Raising Blaze through her puppyhood was difficult; but that “free puppy”, which I named Dixie, took the cake for being my most troublesome and expensive puppy ever and cost me almost $4000, either directly or indirectly. If I ever had to get a lobotomy to raise a puppy, it would have been with Dixie.
On May 22, fate set a series of expensive events into motion as Blaze and I rode to get Dixie. First, Blaze ran off while we were in Pike County and cut both of her hind feet to the bone, apparently on barbed wire. Once we got back to Cumming, I boarded Blaze at the veterinary hospital for treatment. She was in a state of shock. I was too when I saw the $1500 bill two weeks later.
The day after we returned from Pike County, I noticed a hitchhiking deer tick attached to the right side of my abdomen. Sure enough, I had contracted Lyme disease and developed a high fever. My doctor prescribed a 10-day course of strong stomach-sickening antibiotics: a cure almost as bad as the disease.
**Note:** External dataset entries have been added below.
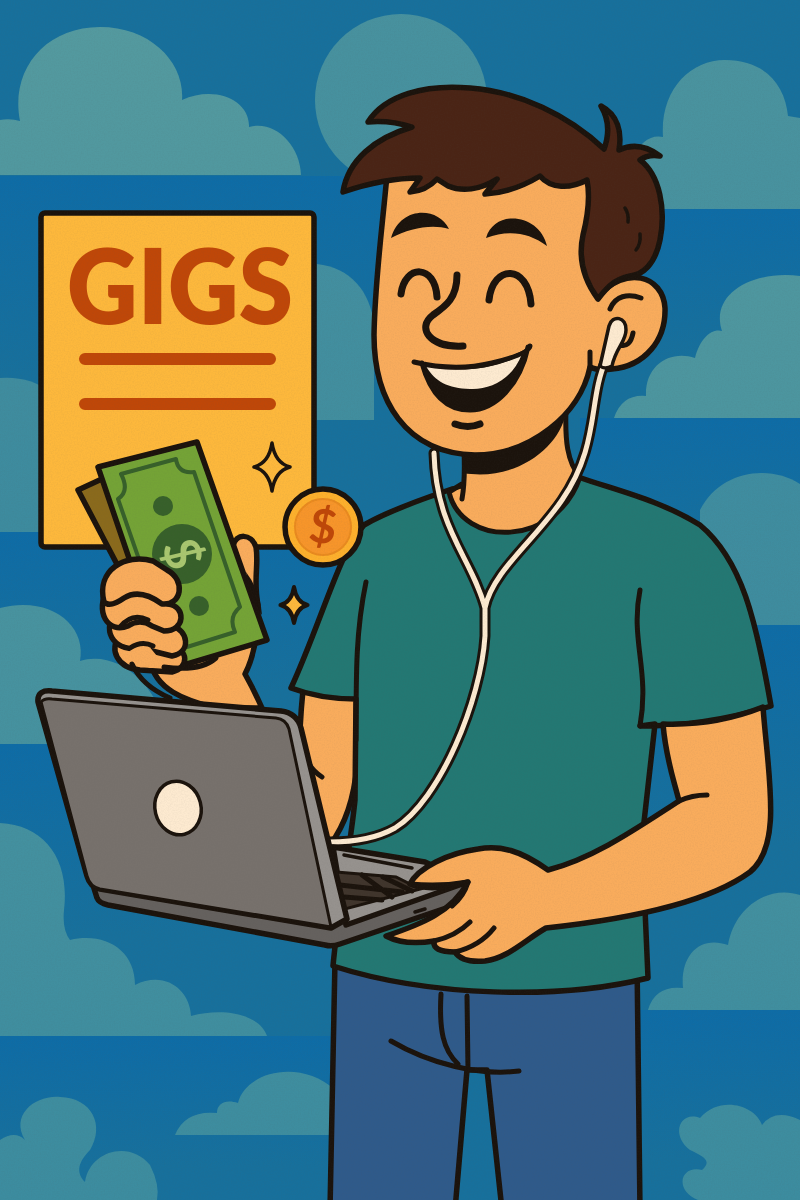
<!DOCTYPE html>
<html lang="en">
<head>
<meta charset="utf-8">
<title>Gigs</title>
<style>
:root {
  --ink: #1b130c;
  --sky: #17709c;
  --sky-bright: #0e6ca6;
  --cloud: #549a9f;
  --cloud-low: #3c8c9f;
  --skin: #f9ac5c;
  --hair: #4a2415;
  --shirt: #237873;
  --jeans: #2f5a8a;
  --paper: #fdb83c;
  --rust: #bf4708;
  --cash: #74a336;
  --cash-dark: #37602a;
  --olive: #8a6a1c;
  --lid: #77716c;
  --lid-edge: #96928e;
  --cream: #fdead0;
}
html, body { margin: 0; overflow: hidden; }
svg { display: block; width: 800px; height: 1200px; }
.line { fill: none; stroke: var(--ink); stroke-width: 5; stroke-linecap: round; stroke-linejoin: round; }
.shape { stroke: var(--ink); stroke-width: 5.5; stroke-linecap: round; stroke-linejoin: round; }
.skin { fill: var(--skin); }
.shirt { fill: var(--shirt); }
.jeans { fill: var(--jeans); }
.bold { stroke-width: 7; }
.fine { stroke-width: 3.5; }
.heading { font: 900 104px Lato, "Open Sans", sans-serif; fill: var(--rust); }
.dollar { font-family: Lato, "Open Sans", sans-serif; font-weight: 700; text-anchor: middle; }
</style>
</head>
<body>
<svg viewBox="0 0 800 1200" role="img" aria-label="Smiling young man with earphones holding a laptop and cash beside a gigs notice">
  <defs>
    <linearGradient id="cloud-tone" x1="0" y1="0" x2="0" y2="1200" gradientUnits="userSpaceOnUse">
      <stop offset="0" stop-color="var(--cloud)"/>
      <stop offset="1" stop-color="var(--cloud-low)"/>
    </linearGradient>
    <linearGradient id="sky-band" x1="0" y1="0" x2="0" y2="1">
      <stop offset="0" stop-color="var(--sky-bright)"/>
      <stop offset="1" stop-color="var(--sky)"/>
    </linearGradient>
    <path id="sparkle" d="M0-24Q3-4 18 0Q3 4 0 24Q-3 4-18 0Q-3-4 0-24Z"/>
    <clipPath id="mouth-clip"><path d="M422 363C455 371 505 364 528 347C520 385 495 410 470 410C440 410 428 385 422 363Z"/></clipPath>
    <filter id="grain" x="0" y="0" width="100%" height="100%">
      <feTurbulence type="fractalNoise" baseFrequency=".7" numOctaves="2" seed="4"/>
      <feColorMatrix values="0 0 0 0 .1  0 0 0 0 .1  0 0 0 0 .1  0 0 0 .8 -.3"/>
    </filter>
  </defs>

  <g id="sky">
    <rect width="800" height="1200" fill="var(--sky)"/>
    <g fill="url(#sky-band)">
      <rect y="176" width="400" height="200"/>
      <rect x="600" y="209" width="200" height="150"/>
      <rect x="580" y="418" width="220" height="150"/>
      <rect y="532" width="340" height="160"/>
      <rect x="600" y="625" width="200" height="220"/>
      <rect y="744" width="340" height="190"/>
      <rect y="1036" width="340" height="130"/>
      <rect x="620" y="1010" width="180" height="150"/>
    </g>
    <g id="clouds" fill="url(#cloud-tone)">
      <path d="M0 120Q10 118 20 121C10 70 45 27 100 27C150 27 185 62 182 100C215 85 250 100 249 127C275 120 300 145 301 175H0Z"/>
      <circle cx="401" cy="100" r="86" opacity=".8"/>
      <path d="M630 209V160Q645 133 663 137C660 90 690 60 725 60C765 60 785 85 788 116L800 118V209Z" opacity=".85"/>
      <path d="M614 418Q622 394 646 396C645 365 670 350 695 358C700 338 712 328 722 331C710 295 750 270 800 276V418Z"/>
      <path d="M317 264C350 268 370 290 374 325V420H317Z" opacity=".8"/>
      <path d="M0 378Q30 376 50 392V532H0Z" opacity=".75"/>
      <path d="M0 608C50 595 87 625 80 661C115 650 160 680 170 744H0Z"/>
      <path d="M700 510C720 470 770 464 800 484V625H700Z" opacity=".8"/>
      <path d="M0 823C45 825 70 860 64 910Q62 930 70 940C105 932 135 950 135 985C165 970 190 990 191 1016C225 1007 260 1015 267 1036H0Z"/>
      <path d="M175 1135Q185 1110 217 1113C217 1103 226 1099 238 1103C245 1072 300 1058 335 1090V1135Z"/>
      <path d="M648 1010Q655 985 683 988C680 955 700 935 728 945C735 905 770 885 800 895V1010Z"/>
      <path d="M0 1140Q15 1130 25 1140C10 1115 35 1095 60 1097C92 1098 105 1125 90 1150C75 1165 78 1175 85 1182C90 1150 130 1140 150 1165Q160 1185 157 1200H0Z"/>
      <path d="M698 1200C674 1190 680 1165 702 1170C714 1160 700 1155 690 1150C670 1135 680 1110 700 1118C720 1095 755 1105 762 1125Q775 1108 800 1120V1200Z"/>
    </g>
  </g>

  <g id="notice">
    <rect class="shape" x="41" y="213" width="273" height="334" rx="4" fill="var(--paper)"/>
    <text class="heading" x="67" y="324" textLength="226" lengthAdjust="spacingAndGlyphs">GIGS</text>
    <path d="M85 359H270M85 404H270" stroke="var(--rust)" stroke-width="12" stroke-linecap="round"/>
    <use href="#sparkle" class="shape fine" transform="translate(272 467)" fill="var(--paper)"/>
    <use href="#sparkle" class="shape" transform="translate(294 605) scale(.75)" fill="var(--paper)"/>
  </g>

  <g id="jeans">
    <path class="shape jeans" d="M335 960L330 1210H455L467 1070H487L502 1210H640L637 960Z"/>
    <path class="line" d="M441 994C439 1030 443 1050 458 1064M467 996L468 1070M391 1041C430 1064 480 1076 519 1071"/>
  </g>

  <g id="far-arm">
    <path class="shape skin" d="M303 690C300 720 298 760 300 800L330 845C345 825 354 800 357 765V690Z"/>
    <path class="line" d="M304 752Q308 768 322 777"/>
  </g>

  <g id="neck-and-shirt">
    <path class="shape shirt" d="M452 489C425 498 390 510 364 525C340 550 322 620 291 688Q320 699 356 699L355 800C350 850 338 910 333 966C430 997 560 1000 648 978L642 840L655 724L640 726Q710 726 771 706C756 620 742 560 700 525C660 500 615 490 578 477Z"/>
    <path class="line" d="M366 582C356 630 356 670 356 740M640 590C630 640 650 670 640 726"/>
    <path class="skin" d="M464 440V488L448 492C462 548 556 548 580 477C568 465 566 440 566 400Z"/>
    <path class="line" d="M464 450C465 475 464 488 462 499M566 410C565 440 567 462 580 477C556 548 462 548 449 492L462 484"/>
    <path d="M462 452C500 462 545 445 566 412C560 448 515 482 463 473Z" fill="var(--ink)"/>
  </g>

  <g id="head">
    <path class="shape skin" d="M387 175C382 230 375 280 374 335C374 400 405 453 475 455C530 455 580 415 590 367Q598 371 612 369C645 366 666 340 665 308C663 275 625 265 598 297L590 160L440 130Z"/>
    <path class="line" d="M610 309C615 296 628 293 641 298M620 345Q630 348 633 333M590 367V352"/>
    <path class="shape" fill="var(--hair)" d="M343 192C348 160 375 138 412 127Q390 120 368 122C385 95 425 84 470 88C520 92 568 115 604 149C611 130 607 116 601 106C618 115 622 132 619 150C634 143 648 147 660 156Q648 154 640 160C660 175 666 210 660 240C655 265 642 275 630 276C612 280 605 290 598 299C584 280 578 258 583 235C588 215 590 195 587 180C570 189 551 189 540 176C522 187 502 193 485 194L497 179C480 190 462 192 448 186L437 179Q426 191 410 192L420 178C395 178 372 182 343 192Z"/>
    <path class="line fine" d="M625 208Q629 214 628 222M640 234Q641 244 636 250"/>
    <path d="M391 238C400 206 438 206 449 229C432 224 410 228 391 238ZM486 238C495 208 540 214 547 246C528 232 508 230 486 238Z" fill="var(--ink)"/>
    <path class="line bold" d="M401 294C405 264 435 264 437 297M489 300C493 264 528 264 531 304M457 275C457 298 446 306 433 315C416 328 430 348 463 346M455 424Q468 429 480 424"/>
    <path fill="var(--ink)" d="M422 363C455 371 505 364 528 347C520 385 495 410 470 410C440 410 428 385 422 363Z"/>
    <path clip-path="url(#mouth-clip)" fill="var(--cream)" d="M426 366C460 374 500 368 522 354C512 380 490 390 470 389C448 388 435 382 426 366Z"/>
    <path class="line" d="M414 362Q455 372 492 363T530 346M422 363C428 385 440 410 470 410C495 410 520 385 528 347"/>
  </g>

  <g id="earphones" fill="none" stroke-linecap="round">
    <path id="cord" d="M434 453C436 530 472 558 485 608C492 572 535 540 562 500C600 445 588 400 606 360M485 608V636C481 700 440 800 395 828Q370 842 330 842" stroke="var(--ink)" stroke-width="11"/>
    <path d="M434 453C436 530 472 558 485 608C492 572 535 540 562 500C600 445 588 400 606 360M485 608V636C481 700 440 800 395 828Q370 842 330 842" stroke="var(--cream)" stroke-width="5"/>
    <path class="shape fine" fill="var(--cream)" d="M600 366L609 326C612 314 627 317 626 330C626 342 616 347 612 366Q605 370 600 366Z"/>
  </g>

  <g id="coin">
    <circle class="shape" cx="323" cy="527" r="38" fill="#fdb02c"/>
    <circle cx="323" cy="527" r="28" fill="#f7952a" stroke="#e98a1f" stroke-width="2"/>
    <text class="dollar" x="323" y="543" font-size="47" fill="var(--rust)" transform="rotate(8 323 527)">$</text>
  </g>

  <g id="cash-hand">
    <path class="shape skin" d="M135 600L150 660C155 690 185 700 215 708H262Q254 690 245 674C255 655 258 630 258 605C253 580 259 565 256 547C251 533 236 533 233 546L220 600Z"/>
    <path d="M246 572Q260 590 262 615L252 602Z" fill="var(--ink)"/>
    <path class="shape" fill="var(--olive)" d="M78 490L104 478L150 590L120 570Z"/>
    <g id="bill">
      <path class="shape" fill="var(--cash)" d="M98 467L197 442L267 640L167 670Z"/>
      <path fill="none" stroke="var(--cash-dark)" stroke-width="4" stroke-linejoin="round" d="M121 474L176 459Q178 474 194 472L240 607Q228 617 235 632L187 647Q183 632 166 637L118 499Q130 491 121 474Z"/>
      <g fill="var(--cash-dark)">
        <circle cx="163" cy="506" r="10"/>
        <circle cx="199" cy="606" r="10"/>
        <circle cx="182" cy="554" r="30"/>
      </g>
      <text class="dollar" x="182" y="571" font-size="50" fill="#a9c66f" transform="rotate(72 182 554)">$</text>
    </g>
    <g id="fingers" class="shape skin">
      <path d="M120 635C108 650 118 668 140 670L172 672C190 668 188 648 172 648Z"/>
      <path d="M115 612C100 635 118 652 140 648L172 656C192 652 188 630 172 626L140 612Z"/>
      <path d="M108 588C94 612 108 634 128 626Q140 618 152 626L164 631C186 631 186 606 168 604L140 592Z"/>
      <path d="M104 602C96 570 125 553 153 561L167 570C186 580 182 606 162 604Q140 588 124 598Q110 608 104 602Z"/>
    </g>
    <path class="skin" d="M128 640L148 645L165 666L150 668L132 660Z"/>
    <path class="line" d="M130 648Q142 640 153 646M120 627Q132 612 148 620M132 664Q142 686 170 698M164 667Q200 672 216 658"/>
  </g>

  <g id="laptop">
    <path class="shape" fill="#65615e" d="M92 882L97 898Q99 903 108 905L325 945Q332 947 340 944L452 906Q466 899 468 882L345 850Z"/>
    <path class="shape" fill="var(--lid-edge)" d="M333 847L425 862L468 882L346 925Z"/>
    <path fill="#40352c" stroke="var(--ink)" stroke-width="3" d="M336 872L396 877L420 889L345 909Z"/>
    <path class="line" stroke-width="2" d="M340 885L402 892M344 897L382 900M362 875L392 897M383 877L412 891"/>
    <path class="line fine" d="M344 855L412 868M415 912L425 909"/>
    <path class="shape" fill="var(--lid-edge)" d="M38 702C37 693 43 690 52 691L281 711Q297 713 301 728L347 919L331 928L100 889Q90 887 87 876Z"/>
    <path fill="var(--lid)" stroke="var(--ink)" stroke-width="3" stroke-linejoin="round" d="M41 702Q44 698 52 699L276 718Q286 719 289 729L331 927L100 889Q90 887 87 876Z"/>
    <ellipse class="shape fine" cx="178" cy="808" rx="23" ry="27" fill="var(--cream)" transform="rotate(-14 178 808)"/>
  </g>

  <g id="near-arm">
    <path class="shape skin" d="M663 724C666 760 674 780 679 801C640 826 595 858 548 870C520 850 500 845 478 849C448 853 418 868 410 884C425 890 448 888 468 882C452 912 422 924 386 936C403 945 422 943 434 941Q432 952 455 952Q462 963 485 961C508 958 525 940 546 928C620 920 705 905 750 872C783 845 768 775 763 707Q715 726 663 724Z"/>
    <path class="line" d="M679 801Q692 795 707 795M434 941Q456 936 470 922M455 952Q480 946 494 928M410 884Q440 887 468 882Q464 896 452 906"/>
  </g>

  <rect width="800" height="1200" filter="url(#grain)" opacity=".16"/>
</svg>
</body>
</html>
The bite site, which I named Charlie, was extremely itchy for weeks.
Sick as hell, there I was with an adult dog in the hospital and a new puppy to assimilate into the family.
During Dixie’s first medical checkup on June 12, the vet explained that she had a huge hernia and needed surgery. I said okay and boarded Dixie for the surgery and recuperation. The fee for the surgery and the boarding was another $1500 bill in addition to the $100 checkup fee.
Socks. When Dixie came home from the hospital, my dirty socks, which I usually drop on the floor, started missing in the morning. I was losing single socks at first. Then I lost a pair of socks. Initially, I thought I was just imagining the pair to be missing and muttered, “Maybe for once I threw my dirty socks into the hamper instead of dropping them on the floor.” But a few days later I awoke during the night and found Dixie ingesting a pair of socks. Keeping a supply of socks in the house was getting expensive.
When I caught Dixie chewing on a wine glass, I immediately took what remained of the glass from her and called my vet, who instructed me to give her some soft food and a Fleet enema. How do you give a dog an enema? You can’t. As soon as you grab the dog by its collar and start sticking the nozzle up its rear end, it begins running round and round in circles while you spin yourself dizzy trying to keep up; and all you end up with is a wet, messy bathroom—and nothing up the dog’s ass. In any event, Dixie passed the glass shards without incident.
The following morning, Dixie pulled the venetian blinds off the kitchen bay window. But I wasn’t angry until I noticed that she had also chewed up my 3-wood and driver golf clubs, which were lying on the living room floor. She had bent both club heads inward. Ironically, the next time I used the clubs, I discovered that the damaged clubs actually improved my game: They corrected my god-awful slice by compensating it with a hook action.
Before graduating from puppyhood, Dixie pulled the curtains off the sliding glass doors in the family room. The curtains needed to be dry-cleaned anyway. The dry-cleaning bill was $77, and to this day, the curtains are hanging in the living-room closet, unused. I never did like those curtains.
I could go on; but not being able to think of a good ending for this piece, I’ll just quit right here.